Dr Ulrike Bauer
Senior Research Fellow
Geoffrey Pope M02
Geoffrey Pope Building, University of Exeter , Stocker Road, Exeter, EX4 4QD, UK
I am a tropical ecologist by training, and I am fascinated by form-function relationships in nature. My interdisciplinary Mechanical Ecology Lab broadly studies how plants adapt their surfaces and material properties to cope with physical challenges in their environment or exploit physical principles to their advantage. We strive to understand the mechanisms underlying the specialized function of plant surfaces and materials, the processes and regulators underlying their development, and ultimately, elucidate how mechanical factors shape plant ecology and evolution.
2006 – 2010 PhD in Zoology, Trinity College, University of Cambridge, UK
2000 – 2006 Diploma of Biology, University of Würzburg, Germany
2010 – 2013 Junior Research Fellow in Plant Sciences, Robinson College, University of Cambridge, UK
2014 – 2016 Leverhulme Early Career Fellow, Biological Sciences, University of Bristol, UK
2017 – 2023 Royal Society University Research Fellow, Biological Sciences, University of Bristol, UK
2023 – present Royal Society University Research Fellow, Biosciences, University of Exeter, UK
Research group links
My Mechanical Ecology Lab tries to understand how plants adapt their surfaces and material properties to cope with physical challenges in their environment or exploit physical principles to their advantage, and how we can apply this understanding to future-proofing our crops, mitigating the effects of global change, and developing innovative biomimetic technologies. Using carnivorous Nepenthes pitcher plants as a model, we investigate wetting and directional water transport on micropatterned leaf surfaces, as well as the developmental processes and genetic regulators underpinning the formation of such unusual epidermis patterns. Other projects aim to identify key adaptations that enable plants to withstand high wind forces and impacts from hail or heavy rain. We also study how carnivorous plants make viscoelastic and sticky secretions, how these secretions impede insect movement, and how they interact with other secreted compounds such as enzymes. Together with evolutionary biologists and bioinformaticians, we mine genomes of carnivorous plants for convergently evolved traits that have the potential to confer benefits for pest resistance or enhanced growth, with the long-term aim to transfer them to non-carnivorous model and crop plants.
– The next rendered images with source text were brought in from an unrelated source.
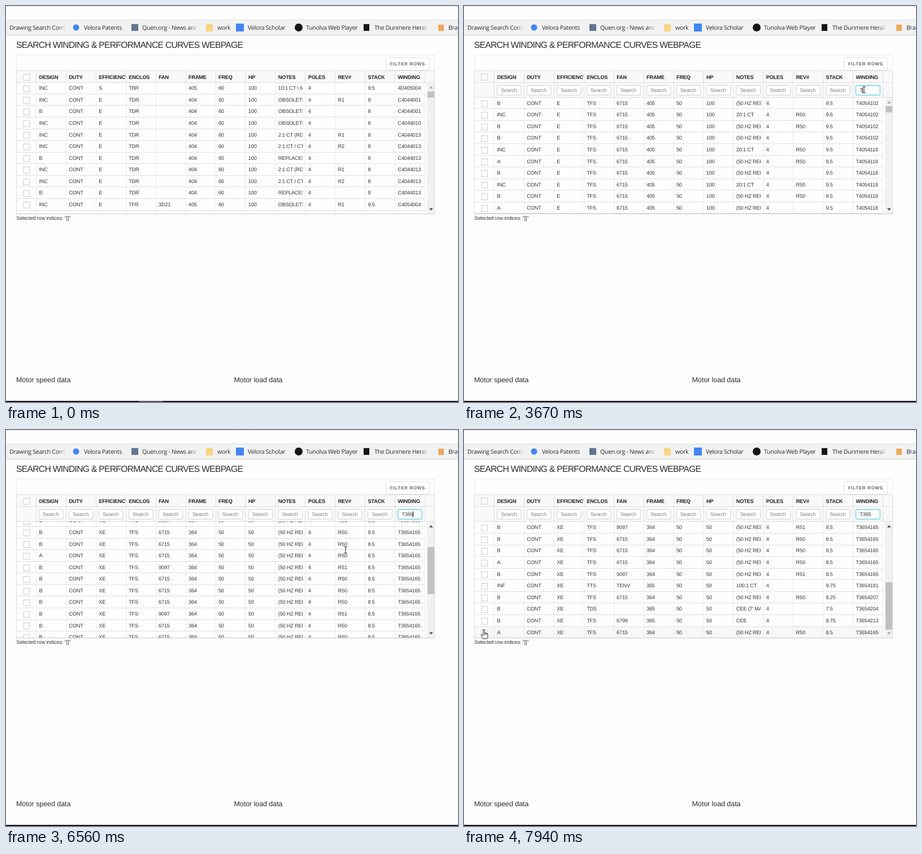
Write an HTML page that moves like this. It is 800 px wide and 700 px high and loops after 8000 ms.

```html
<!DOCTYPE html>
<html lang="en">
<head>
<meta charset="utf-8">
<title>Winding search</title>
<style>
html, body { margin: 0; width: 100%; height: 100%; overflow: hidden; background: #fefefe; }
svg { display: block; width: 800px; height: 700px; }
text { font: 9.2px 'Liberation Sans', Arial, sans-serif; letter-spacing: -.18px; fill: #363636; white-space: pre; text-rendering: geometricPrecision; }
.head { font-weight: bold; letter-spacing: -.22px; fill: #222; }
.title { font-size: 15.6px; letter-spacing: -.67px; fill: #2b2b2b; }
.sub { font-size: 12.5px; letter-spacing: -.06px; fill: #2b2b2b; }
.btn { font-size: 8.1px; font-weight: bold; letter-spacing: .63px; fill: #686868; }
.mark { font: 10.6px 'Open Sans', 'Noto Sans', sans-serif; letter-spacing: -.3px; fill: #2c2c2c; }
.hint { fill: #808080; }
.line { shape-rendering: crispEdges; }
</style>
</head>
<body>
<svg id="stage" viewBox="0 0 800 700" xmlns="http://www.w3.org/2000/svg">
  <defs>
    <linearGradient id="fade"><stop offset="0" stop-color="#f2f2f2" stop-opacity="0"/><stop offset="1" stop-color="#f2f2f2"/></linearGradient>
    <clipPath id="view"><rect id="viewRect" x="18" width="728"/></clipPath>
    <clipPath id="notes"><rect x="477" y="-50" width="48.2" height="900"/></clipPath>
    <clipPath id="eff"><rect x="159" y="110" width="54" height="30"/></clipPath>
  </defs>
</svg>
<script>
const NS = 'http://www.w3.org/2000/svg';
const stage = document.getElementById('stage');
const LOOP = 8000, ROW = 20.58, COL = 52.92, COL0 = 53.6, TOP = 135.2, FILTER = 26.46, BOTTOM = 368.2;
const MAX_SCROLL = 225.7;
const NAMES = 'DESIGN DUTY EFFICIENCY ENCLOS FAN FRAME FREQ HP NOTES POLES REV# STACK WINDING'.split(' ');
const colX = i => COL0 + COL * i;

function el(tag, attrs, parent = stage) {
  const e = document.createElementNS(NS, tag);
  for (const k in attrs) e.setAttribute(k, attrs[k]);
  parent.appendChild(e);
  return e;
}
function label(s, x, y, cls = '', parent = stage) {
  const e = el('text', { x, y, class: cls }, parent);
  e.textContent = s;
  return e;
}
const box = (x, y, width, height, fill, parent) =>
  el('rect', { x, y, width, height, fill, class: 'line' }, parent);
const disc = (cx, cy, r, fill) => el('circle', { cx, cy, r, fill });
const show = (e, on) => e.setAttribute('display', on ? 'inline' : 'none');
const check = (cy, parent) => el('rect', { x: 31, y: cy - 5.2, width: 10.6, height: 10.6, fill: '#fff', stroke: '#d6d6d6', 'stroke-width': 1.3 }, parent);

// Browser chrome
box(0, 0, 800, 1, '#dcdcdc');
box(0, 24, 800, 28, '#f2f2f2');
box(0, 24, 800, 1, '#dedede');
box(0, 51, 800, 1, '#cfcfcf');

function bookmark(s, x, end) {
  label(s, x, 42, 'mark');
  if (!end) return;
  el('rect', { x: end - 14, y: 27, width: 14, height: 22, fill: 'url(#fade)' });
  box(end, 27, 30, 22, '#f2f2f2');
}
bookmark('Drawing Search Comp', 6, 106);
bookmark('Velora Patents', 138);
bookmark('Quen.org - News and', 241, 339);
bookmark('work', 374);
bookmark('Velora Scholar', 428);
bookmark('Tunolva Web Player', 531);
bookmark('The Dunmere Herald', 652, 747);
bookmark('Bram', 783);
disc(124, 38, 5.5, '#4285f4');
box(222, 32, 12, 12, '#5d7690');
el('path', { d: 'M354 32h10l2 2v11h-12z', fill: '#f8d581' });
box(407, 31, 14, 14, '#4285f4');
disc(518, 38, 7, '#151515');
box(633, 32, 10, 12, '#151515');
box(765, 33, 10, 11, '#efa95c');

// Page
label('SEARCH WINDING & PERFORMANCE CURVES WEBPAGE', 18, 74, 'title');
label('Selected row indices: "[]"', 18.2, 378.3);
label('Motor speed data', 18, 664.5, 'sub');
label('Motor load data', 403.5, 664.5, 'sub');
box(0, 698, 800, 2, '#121212');
const task = box(235, 698, 43, 2, '#555');

el('rect', { x: 18.5, y: 86.5, width: 740, height: 28, fill: '#fefefe', stroke: '#ebebeb' });
const button = el('rect', { x: 672.5, y: 91.5, width: 77, height: 22, rx: 2, fill: '#fff', stroke: '#e0e0e0' });
label('FILTER ROWS', 679.8, 105, 'btn');

// Table rows
const xe = (design, fan, rev) => `${design}|CONT|XE|TFS|${fan}|364|50|50|(50 HZ REF|4|${rev}|8.5|T3654165`;
const tdr = (design, notes, rev, winding) => `${design}|CONT|E|TDR||404|60|100|${notes}|4|${rev}|8|${winding}`;
const tfs = (design, duty, notes, rev) => `${design}|${duty}|S|TFS|5117|364|50|50|${notes}|4|${rev}|7.75|T3644131`;
const big = (design, notes, rev, winding) => `${design}|CONT|E|TFS|6715|405|50|100|${notes}|4|${rev}|9.5|${winding}`;
const trio = [tdr('INC', '2:1 CT (RD', 'R1', 'C4044013'), tdr('INC', '2:1 CT / CT', 'R2', 'C4044013'), tdr('B', 'REPLACES', '', 'C4044013')];

const sets = [
  ['INC|CONT|S|TBR||405|60|100|10:1 CT \\ 60|4||9.5|4D405004',
    tdr('INC', 'OBSOLETE', 'R1', 'C4044001'), tdr('B', 'OBSOLETE', '', 'C4044001'), tdr('INC', 'OBSOLETE', '', 'C4044010'),
    ...trio, ...trio,
    'INC|CONT|E|TFR|3D21|405|60|100|OBSOLETE|4|R1|9.5|C4054004', ''],
  ['B', 'INC', 'B', 'B', 'INC', 'A', 'B', 'INC', 'B', 'A'].map((d, i) =>
    big(d, d === 'INC' ? '20:1 CT' : '(50 HZ REF', i % 3 ? 'R50' : '', i < 4 ? 'T4054102' : 'T4054118')),
  ['B|CONT|IE2|TDS||364|50|50|(50 HZ REF|4|R50|6|T3644126',
    'INC|CONT|IE2|TFS|5117|364|50|50|20:1 CT|4||7.75|T3644150',
    tfs('INC', 'CONT', '10:1 CT (50', 'R51'),
    'INF|CONT|S|TBS|5117|364|50|50|2-100:1 CT|4|R52|7.75|T3644131',
    'INF|60 M|S|TTS|TENV|364|50|50|100:1 CT -|4|R53|7.75|T3644131',
    ...Array(3).fill(tfs('INF', 'SPL', '100:1 CT (6', 'R54')),
    tfs('INC', 'SPL', '20:1 CT (60', 'R50'), tfs('INC', 'CONT', '10:1 CT (50', 'R51')],
  [xe('B', '6715', 'R50'),
    'INF|CONT|IE2|TFS|5117|364|50|50|100:1 CT|4||8.75|T3654228',
    ...[...'A9BBA9BBB9BBA9'].map(c => c === '9' ? xe('B', '9097', 'R51') : xe(c, '6715', 'R50')),
    'INF|CONT|XE|TTS|TENV|365|50|50|100:1 CT|4||9.75|T3654181',
    'B|CONT|XE|TFS|6715|364|50|50|(50 HZ REF|4|R50|8.25|T3654207',
    "B|CONT|XE|TDS||365|50|50|CEE (7' MAX|4||7.5|T3654204",
    'B|CONT|XE|TFS|6799|365|50|50|CEE|4||9.75|T3654213',
    xe('A', '6715', 'R50')]
];

const view = el('g', { 'clip-path': 'url(#view)' });
const viewRect = document.getElementById('viewRect');
const body = el('g', {}, view);
const hover = box(19, 0, 723, ROW - 1, '#f7f7f7', body);

function buildSet(rows) {
  const g = el('g', {}, body);
  const h = rows.length * ROW;
  for (let i = 0; i <= 13; i++) box(colX(i) - .6, 0, 1, h, '#ebebeb', g);
  rows.forEach((row, r) => {
    const y = r * ROW;
    box(19, y + ROW - 1, 723, 1, '#dfdfdf', g);
    check(y + 10.9, g);
    row.split('|').forEach((s, i) => {
      if (!s) return;
      const t = label(s, colX(i) + 4.8, y + 13, '', g);
      if (i === 8) t.setAttribute('clip-path', 'url(#notes)');
    });
  });
  return g;
}
const tables = sets.map(buildSet);

// Scrollbar
const track = box(745, 0, 14, 1, '#f1f1f1');
const thumb = box(746, 0, 12, 11, '#c1c1c1');
const upArrow = el('path', { d: 'M-3.5 2L0 -2L3.5 2z' });
const downArrow = el('path', { d: 'M-3.5 -2L0 2L3.5 -2z', transform: 'translate(752.3 359.5)' });

// Header and filter row
box(19, 115, 740, 20, '#f9f9f9');
box(18, 114, 741, 1, '#dedede');
const filter = el('g', {});
box(19, 135, 740, 27, '#f9f9f9', filter);
box(18, 135, 741, 1, '#dddddd');
check(125.8);
const hints = [];
NAMES.forEach((s, i) => {
  const x = colX(i);
  const t = label(s, x + 4.9, 129.2, 'head');
  if (i === 2) t.setAttribute('clip-path', 'url(#eff)');
  el('rect', { x: x + 5, y: 140.5, width: 42.6, height: 17, rx: 2, fill: '#fff', stroke: '#cfcfcf' }, filter);
  hints.push(label('Search', x + 11.7, 152, 'hint', filter));
});
for (let i = 0; i <= 13; i++) {
  box(colX(i) - .6, 115, 1, 20, '#dedede');
  box(colX(i) - .6, 136, 1, 26, '#e2e2e2', filter);
}
box(18, 161, 741, 1, '#dddddd', filter);
const field = filter.querySelectorAll('rect[rx]')[12];
const query = label('', colX(12) + 11.7, 152, '', filter);
const caret = box(0, 144, 1, 10, '#111', filter);

box(18, 114, 1, 254, '#dcdcdc');
box(758, 114, 1, 254, '#dcdcdc');
box(18, 367, 741, 1, '#cbcbcb');

// Pointers, each with its hot spot at 0,0
const pointers = {
  arrow: el('path', { d: 'M0 0V13.5L3.2 10.6L5.3 15.4L7.4 14.5L5.3 9.8H9.6z', fill: '#fff', stroke: '#111', 'stroke-width': .9 }),
  hand: el('path', {
    d: 'M-1.2 1Q-1.2 -.4 0 -.4T1.2 1V5.6Q2.4 4.8 3.2 6Q4.3 5.3 5 6.6Q6.6 6.2 6.8 8V11.5L5.4 16H-1.6L-4.6 10.8Q-5.6 9.2 -4.6 8.6Q-3.6 8.2 -1.2 10.6zM1.2 6V9M3.2 6.4V9M5 7V9',
    fill: '#fff', stroke: '#111', 'stroke-width': .9, 'stroke-linejoin': 'round' }),
  beam: el('path', { d: 'M-2.7 -5.5H-1Q0 -5.5 0 -4.5Q0 -5.5 1 -5.5H2.7M0 -4.5V4.5M-2.7 5.5H-1Q0 5.5 0 4.5Q0 5.5 1 5.5H2.7', fill: 'none', stroke: '#222', 'stroke-width': 1 })
};

// Moves: first change, last change, steps, end values, pointer at rest
const pointerMoves = [
  [150, 590, 8, [569, 319], 'arrow'],
  [840, 1030, 4, [696, 145.5], 'beam'],
  [1210, 1520, 6, [698.5, 93.5], 'hand'],
  [1790, 2160, 6, [700.5, 129], 'hand'],
  [2230, 2420, 4, [708, 148], 'beam'],
  [5720, 6240, 7, [601, 212], 'beam'],
  [7000, 7310, 5, [118, 296], 'beam'],
  [7490, 7940, 8, [35.3, 353], 'hand']
];
const scrollMoves = [[6490, 6670, 4, [146]], [6740, 7240, 8, [MAX_SCROLL]]];

function follow(moves, start, t) {
  let at = start, rest = 'arrow';
  for (const [t0, t1, n, end, kind] of moves) {
    if (t < t0) break;
    const p = Math.min(n, 1 + Math.floor((t - t0) * (n - 1) / (t1 - t0) + .001)) / n;
    at = at.map((v, i) => v + (end[i] - v) * p);
    rest = p < 1 ? 'arrow' : kind;
    if (p < 1) break;
  }
  return { at, rest };
}
// Last value whose time has come
const latest = (keys, t) => keys.reduce((v, [at, next]) => t >= at ? next : v, keys[0][1]);
const typing = [[0, ''], [3670, 'T'], [4730, 'T3'], [4910, 'T36'], [5160, 'T365']];
const blink = [[0, 0], [2620, 1], [3110, 0], [3670, 1], [4180, 0], [4730, 1], [5720, 0], [6240, 1], [6740, 0], [7310, 1], [7810, 0]];
const content = [[0, 0], [3670, 1], [4730, 2], [5160, 3]];
const WIDTHS = [0, 5.4, 10.3, 15.2, 20.1];

function render(t) {
  const filtered = t >= 1790;
  const top = TOP + (filtered ? FILTER : 0);
  const scroll = follow(scrollMoves, [0], t).at[0];
  const { at: [x, y], rest } = follow(pointerMoves, [770, 751], t);
  const set = latest(content, t);
  const text = latest(typing, t);

  show(task, t < 150);
  show(filter, filtered);
  viewRect.setAttribute('y', top);
  viewRect.setAttribute('height', BOTTOM - top);
  body.setAttribute('transform', `translate(0 ${top - scroll})`);
  tables.forEach((g, i) => show(g, i === set));

  const lit = t >= 5720 && (t < 6490 || t >= 7490) && y > top;
  show(hover, lit);
  hover.setAttribute('y', Math.floor((y - top + scroll) / ROW) * ROW);

  track.setAttribute('y', top);
  track.setAttribute('height', BOTTOM - 1 - top);
  thumb.setAttribute('y', top + 15.5 + scroll / MAX_SCROLL * 92);
  thumb.setAttribute('height', set === 3 ? 83.5 : 11);
  upArrow.setAttribute('transform', `translate(752.3 ${top + 8.6})`);
  upArrow.setAttribute('fill', scroll > 0 ? '#505050' : '#a3a3a3');
  downArrow.setAttribute('fill', scroll >= MAX_SCROLL ? '#a3a3a3' : '#505050');

  field.setAttribute('stroke', t >= 2620 ? '#35c3e6' : '#cfcfcf');
  show(hints[12], !text);
  query.textContent = text;
  show(caret, latest(blink, t));
  caret.setAttribute('x', 700 + WIDTHS[text.length]);

  const onButton = x > 672 && x < 750 && y > 91 && y < 114;
  button.setAttribute('stroke', onButton ? '#c4c4c4' : '#e0e0e0');
  const onHeader = y >= 114 && y < 135 && x < 742;
  const onChecks = x < 53 && y > top;
  const kind = onButton || onHeader || onChecks ? 'hand' : rest;
  for (const k in pointers) {
    show(pointers[k], t >= 150 && k === kind);
    pointers[k].setAttribute('transform', `translate(${x} ${y})`);
  }
}

function frame() {
  render(performance.now() % LOOP);
  requestAnimationFrame(frame);
}
frame();
</script>
</body>
</html>
```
Publications by category
Publications by year
Ulrike_Bauer Details from cache as at 2024-03-01 16:13:45